It’s not easy, Bishop Finn said.
“At times, we may be tempted to look back in regret, to say I could have or should have done better,” he said.
“We could be nostalgic for a time that seemed simpler,” he said.
“In these moments, God’s gift is hope,” Bishop Finn said. “Hope helps us look forward. We trust each other to help, and we trust God knowing that he can and will and does work miracles, bringing something new and even better out of what has been, whether joyful or painful.”
Bishop Finn told the teachers that this summer has been particularly “long and challenging.”
“But the promise of new life, of new learning, of new growth; the reassurance of good co-workers in the church, causes me to have hope,” he said.
“For us as followers of Jesus Christ, as co-workers and disciples who do what we do surrounded by a communion of heavenly friends, as children of Mary our heavenly Queen, for us regret must always give way to hope,” Bishop Finn said.
Bishop Finn noted that during the Mass, teachers renew their Baptism promises, profess their faith, and promise to practice Christian principles fully in their lives as a model to their students.
“We voice our resolve to teach and form and protect those entrusted to us — in partnership with their parents — with renewed hope,” he said.
“I thank you for the faith and work that you have brought and will bring to our project of Catholic education,” the bishop said.
“We thank God for our students who, by their simple love and trust and faith, remind us every day how important and vital our work is,” he said.
Bishop Finn said it was quite appropriate that the teachers began this year’s convocation with Mass on the Solemnity of the Assumption of Mary.
“We often ask Mary, ‘Pray for us O holy Mother of God, that we may be made worthy of the promises of Christ,’” he said. “Yes, make us worthy to have hope in Christ’s promises.

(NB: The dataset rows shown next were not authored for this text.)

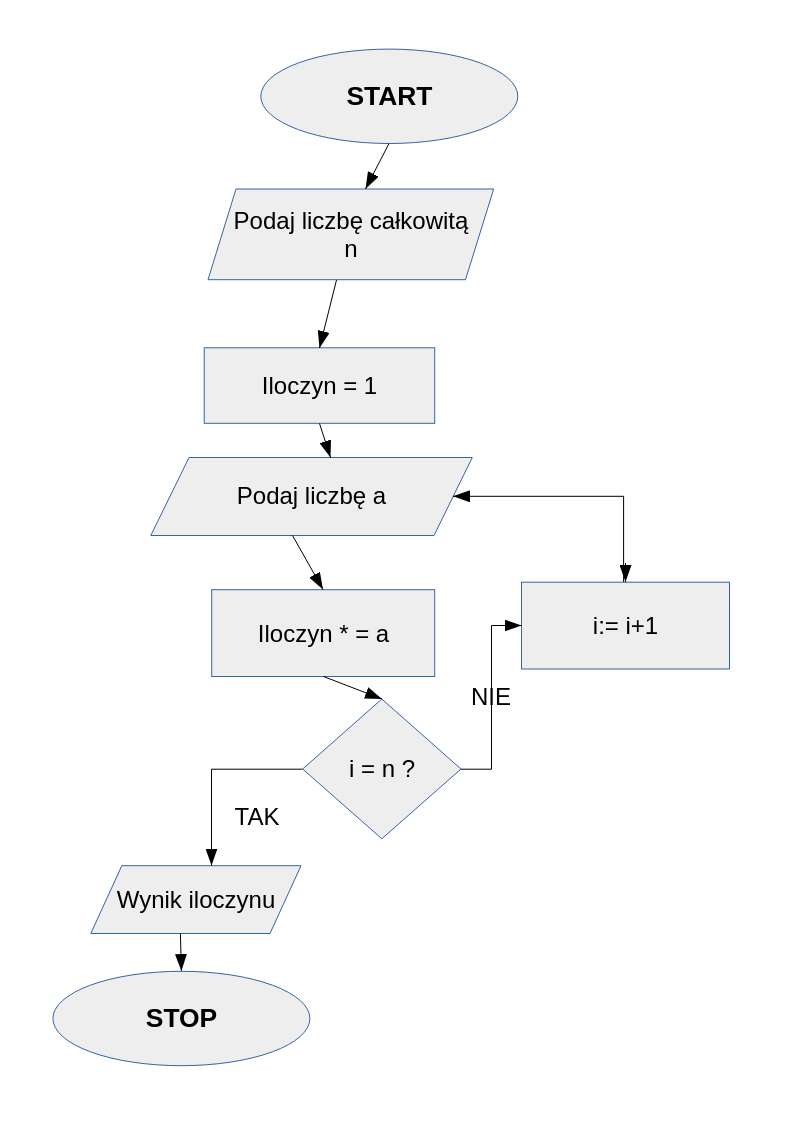
<!DOCTYPE html>
<html lang="pl">
<head>
<meta charset="utf-8">
<title>Schemat blokowy: iloczyn n liczb</title>
<style>
:root {
  --paper: #ffffff;
  --node-fill: #eeeeee;
  --node-stroke: #3465a4;
  --ink: #000000;
}
* { box-sizing: border-box; margin: 0; padding: 0; }
html, body { width: 794px; height: 1123px; overflow: hidden; background: var(--paper); }
.flowchart {
  position: relative;
  width: 794px;
  height: 1123px;
  overflow: hidden;
  color: var(--ink);
  font: 24px/28px "Liberation Sans", Arial, sans-serif;
}
.shapes { position: absolute; left: 0; top: 0; display: block; }
.nodes { fill: var(--node-fill); stroke: var(--node-stroke); stroke-width: 1; }
.connectors { fill: none; stroke: var(--ink); stroke-width: 1; }
.arrowhead { fill: var(--ink); stroke: none; }
.label {
  position: absolute;
  display: flex;
  align-items: center;
  justify-content: center;
  text-align: center;
  white-space: nowrap;
}
.terminal { width: 257px; height: 94px; font-size: 26.4px; font-weight: 700; }
.start { left: 261px; top: 49px; }
.input-n { left: 208px; top: 189px; width: 286px; height: 91px; }
.init-product { left: 204px; top: 348px; width: 231px; height: 75px; }
.input-a { left: 151px; top: 457px; width: 321px; height: 78px; }
.multiply { left: 212px; top: 590px; width: 223px; height: 87px; }
.decision { left: 303px; top: 699px; width: 158px; height: 140px; }
.increment { left: 521px; top: 582px; width: 209px; height: 87px; }
.result { left: 91px; top: 866px; width: 210px; height: 68px; }
.stop { left: 53px; top: 971px; }
.branch { width: 60px; height: 28px; }
.branch-no { left: 461px; top: 683px; }
.branch-yes { left: 227px; top: 803px; }
</style>
</head>
<body>
<main class="flowchart">
  <svg class="shapes" width="794" height="1123" viewBox="0 0 794 1123" aria-hidden="true">
    <defs>
      <marker id="arrow" markerUnits="userSpaceOnUse" markerWidth="18" markerHeight="12" refX="17" refY="6" orient="auto-start-reverse">
        <polygon class="arrowhead" points="0,0 17,6 0,12"/>
      </marker>
    </defs>
    <g class="nodes">
      <ellipse cx="389.3" cy="96.3" rx="128.5" ry="47.2"/>
      <polygon points="236,189 493.7,189 465.5,279.7 208,279.7"/>
      <rect x="204.2" y="347.8" width="230.5" height="75.5"/>
      <polygon points="189,457.5 472.3,457.5 434,535.5 150.8,535.5"/>
      <rect x="211.7" y="589.7" width="223" height="86.8"/>
      <polygon points="381.8,699 461,769 381.8,838.8 302.7,769"/>
      <rect x="521.5" y="582.2" width="208" height="86.8"/>
      <polygon points="121.8,865.7 301,865.7 270,933.5 90.8,933.5"/>
      <ellipse cx="181.4" cy="1018.5" rx="128.5" ry="47.2"/>
    </g>
    <g class="connectors" marker-end="url(#arrow)">
      <path d="M389 143.5 L365.5 189" marker-end="url(#arrow)"/>
      <path d="M336.5 280 L319.5 348" marker-end="url(#arrow)"/>
      <path d="M319.5 423.5 L330.5 457.5" marker-end="url(#arrow)"/>
      <path d="M292.5 535.5 L323 589.5" marker-end="url(#arrow)"/>
      <path d="M323.5 676.5 L382 699" marker-end="url(#arrow)"/>
      <path d="M302.5 769.2 H211.5 V865.5" marker-end="url(#arrow)"/>
      <path d="M461 769.2 H491.5 V625.5 H521.5" marker-end="url(#arrow)"/>
      <path d="M623.6 582 V496.3 H453" marker-end="url(#arrow)"/>
      <path d="M625.5 563 V582" marker-end="url(#arrow)"/>
      <path d="M180.4 933.5 L181.4 971" marker-end="url(#arrow)"/>
    </g>
  </svg>

  <p class="label terminal start">START</p>
  <p class="label input-n">Podaj liczbę całkowitą<br>n</p>
  <p class="label init-product">Iloczyn = 1</p>
  <p class="label input-a">Podaj liczbę a</p>
  <p class="label multiply">Iloczyn * = a</p>
  <p class="label decision">i = n ?</p>
  <p class="label branch branch-no">NIE</p>
  <p class="label increment">i:= i+1</p>
  <p class="label branch branch-yes">TAK</p>
  <p class="label result">Wynik iloczynu</p>
  <p class="label terminal stop">STOP</p>
</main>
</body>
</html>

“Today at the side of God’s throne and at the pinnacle of the Communion of Saints is Mary, assumed into heaven, radiant queen, Mother of God, and our Mother,” Bishop Finn said.
“Mary, our hope, keep us always on a safe path to Jesus,” he said.